### Exercise objective
Among the entries below, which lines include the string "pixel"? Show each one.

### Data for this task

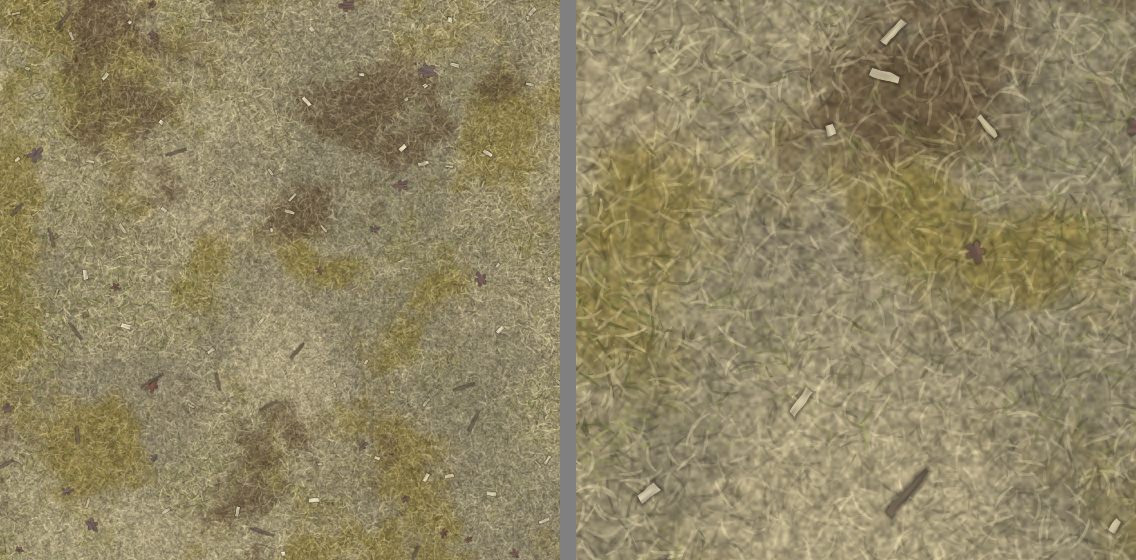
Left, the full canvas; right, a detail of the centre.
A WebGL 1 fragment shader for this texture:

```glsl
precision highp float;
uniform vec2 u_resolution;

const vec3 TURF = vec3(0.60, 0.56, 0.43);
const vec3 MOSS = vec3(0.52, 0.46, 0.24);
const vec3 SOIL = vec3(0.40, 0.33, 0.24);
const vec3 SAND = vec3(0.68, 0.63, 0.50);
const vec3 SILT = vec3(0.52, 0.49, 0.40);
const vec3 STRAW = vec3(0.69, 0.65, 0.52);
const vec3 BLADE = vec3(0.45, 0.47, 0.25);
const vec3 CHIP = vec3(0.83, 0.79, 0.68);
const vec3 LEAF = vec3(0.43, 0.31, 0.26);
const vec3 STICK = vec3(0.41, 0.36, 0.30);

const int STRAND_LAYERS = 26;
const float STRAND_CELL = 0.026;
const float STRAND_WIDTH = 0.0009;
const float STRAND_OPACITY = 0.78;
const float GRAIN = 0.42;
const int DEBRIS_LAYERS = 3;
const float DEBRIS_CELL = 0.11;
const float DEBRIS_SHARE = 0.36;

float hash(vec2 p) {
    vec3 q = fract(p.xyx * 0.1031);
    q += dot(q, q.yzx + 33.33);
    return fract((q.x + q.y) * q.z);
}

vec3 hash3(vec2 p) {
    vec3 q = fract(p.xyx * vec3(0.1031, 0.1030, 0.0973));
    q += dot(q, q.yxz + 33.33);
    return fract((q.xxy + q.yzz) * q.zyx);
}

mat2 rotation(float angle) {
    float c = cos(angle), s = sin(angle);
    return mat2(c, s, -s, c);
}

float noise(vec2 p) {
    vec2 cell = floor(p), f = fract(p);
    f = f * f * (3.0 - 2.0 * f);
    float low = mix(hash(cell), hash(cell + vec2(1.0, 0.0)), f.x);
    float high = mix(hash(cell + vec2(0.0, 1.0)), hash(cell + 1.0), f.x);
    return mix(low, high, f.y);
}

float fbm(vec2 p) {
    float sum = 0.0, total = 0.0, gain = 1.0;
    for (int i = 0; i < 6; i++) {
        sum += gain * noise(p);
        total += gain;
        gain *= 0.6;
        p = rotation(0.6) * p * 2.03 + 11.7;
    }
    return sum / total;
}

// Curved, tapered strands on rotated grids, one per cell
vec3 addStrands(vec3 color, vec2 uv, float cover, float green, float pixel) {
    vec3 ground = color;
    for (int i = 0; i < STRAND_LAYERS; i++) {
        float layer = float(i);
        float size = STRAND_CELL * (0.8 + 0.7 * fract(layer * 0.618));
        vec2 grid = rotation(layer * 2.4) * uv / size + layer * 7.31;
        vec2 id = floor(grid) + layer * 37.0;
        vec3 place = hash3(id), look = hash3(id + 91.7);
        vec2 p = rotation(place.z * 6.283) * (fract(grid) - 0.5 - 0.3 * (place.xy - 0.5));
        float reach = mix(0.16, 0.36, look.x);
        p.y += (look.y - 0.5) * 2.4 * (p.x * p.x - 0.04);
        float along = clamp(abs(p.x) / reach, 0.0, 1.0);
        float width = STRAND_WIDTH * (1.1 - 0.6 * along);
        float d = max(abs(p.y) * size - width, (abs(p.x) - reach) * size);
        float mask = 1.0 - smoothstep(-0.5 * pixel, 0.8 * pixel, d);
        float tone = mix(0.62, 1.34, mix(look.z, layer / float(STRAND_LAYERS), 0.3));
        vec3 tint = mix(ground, STRAW, 0.45 * smoothstep(0.7, 1.1, tone));
        tint = mix(tint, BLADE, 0.75 * step(hash(id + 5.3), green));
        color = mix(color, tint * tone, mask * STRAND_OPACITY * cover);
    }
    return color;
}

// Scattered wood chips, lobed leaves and sticks with a soft shadow
vec3 addDebris(vec3 color, vec2 uv, float pixel) {
    for (int i = 0; i < DEBRIS_LAYERS; i++) {
        float layer = float(i);
        vec2 grid = rotation(layer * 1.1 + 0.3) * uv / DEBRIS_CELL + layer * 3.7;
        vec2 id = floor(grid) + layer * 53.0;
        vec3 place = hash3(id), look = hash3(id + 17.9);
        vec2 p = rotation(place.z * 6.283) * (fract(grid) - 0.5 - 0.5 * (place.xy - 0.5)) * DEBRIS_CELL;
        float ragged = 0.003 * (noise(uv * 190.0) - 0.5);
        vec2 extent = vec2(mix(0.003, 0.010, look.y), mix(0.0014, 0.0036, look.z));
        vec3 tint = mix(STRAW, CHIP, look.z);
        if (look.x > 0.86) {
            extent = vec2(mix(0.014, 0.024, look.y), 0.0024 - 0.04 * abs(p.x));
            tint = STICK;
        }
        float d = max(abs(p.x) - extent.x, abs(p.y) - extent.y) + 0.5 * ragged;
        if (look.x > 0.62 && look.x < 0.86) {
            float lobes = 0.5 + 0.5 * abs(cos(2.5 * atan(p.y, p.x)));
            d = length(p * vec2(1.0, 1.35)) - mix(0.007, 0.017, look.y * look.y) * lobes + ragged;
            tint = mix(LEAF, vec3(0.42, 0.37, 0.35), look.z);
        }
        float present = step(hash(id + 8.1), DEBRIS_SHARE);
        tint *= 0.82 + 0.36 * noise(p * vec2(120.0, 420.0) + id);
        color *= 1.0 - 0.3 * present * (1.0 - smoothstep(0.0, 0.003, d));
        color = mix(color, tint, present * (1.0 - smoothstep(-0.5 * pixel, 0.7 * pixel, d)));
    }
    return color;
}

void main() {
    vec2 uv = gl_FragCoord.xy / u_resolution.y;
    float pixel = 1.0 / u_resolution.y;

    // Broad ragged patches of ground
    float sand = smoothstep(0.50, 0.66, fbm(uv * 4.0 + 3.1));
    float silt = smoothstep(0.50, 0.68, fbm(uv * 3.5 + 41.0) + 0.2 * (uv.x - 0.5));
    float moss = smoothstep(0.46, 0.66, fbm(uv * 5.5 + 23.0));
    float soil = smoothstep(0.56, 0.72, fbm(uv * 5.0 + 67.0));
    vec3 color = mix(TURF, SAND, 0.8 * sand);
    color = mix(color, SILT, 0.75 * silt);
    color = mix(color, MOSS, 0.85 * moss);
    color = mix(color, SOIL, 0.85 * soil);

    // Crumbly grain, then everything lying on it
    float grain = 0.6 * noise(uv * 310.0) + 0.4 * noise(uv * 140.0 + 9.0) - 0.5;
    color *= 0.99 + GRAIN * grain;
    float cover = 1.0 - 0.4 * max(sand, max(silt, soil));
    float green = 0.30 * smoothstep(0.42, 0.68, fbm(uv * 7.0 + 83.0));
    color = addStrands(color, uv, cover, green, pixel);
    color *= 1.0 + 0.22 * (noise(uv * 420.0 + 5.0) - 0.5);
    color = addDebris(color, uv, pixel);
    gl_FragColor = vec4(clamp(color, 0.0, 1.0), 1.0);
}
```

### Exercise answer
vec3 addStrands(vec3 color, vec2 uv, float cover, float green, float pixel) {
        float mask = 1.0 - smoothstep(-0.5 * pixel, 0.8 * pixel, d);
vec3 addDebris(vec3 color, vec2 uv, float pixel) {
        color = mix(color, tint, present * (1.0 - smoothstep(-0.5 * pixel, 0.7 * pixel, d)));
    float pixel = 1.0 / u_resolution.y;
    color = addStrands(color, uv, cover, green, pixel);
    color = addDebris(color, uv, pixel);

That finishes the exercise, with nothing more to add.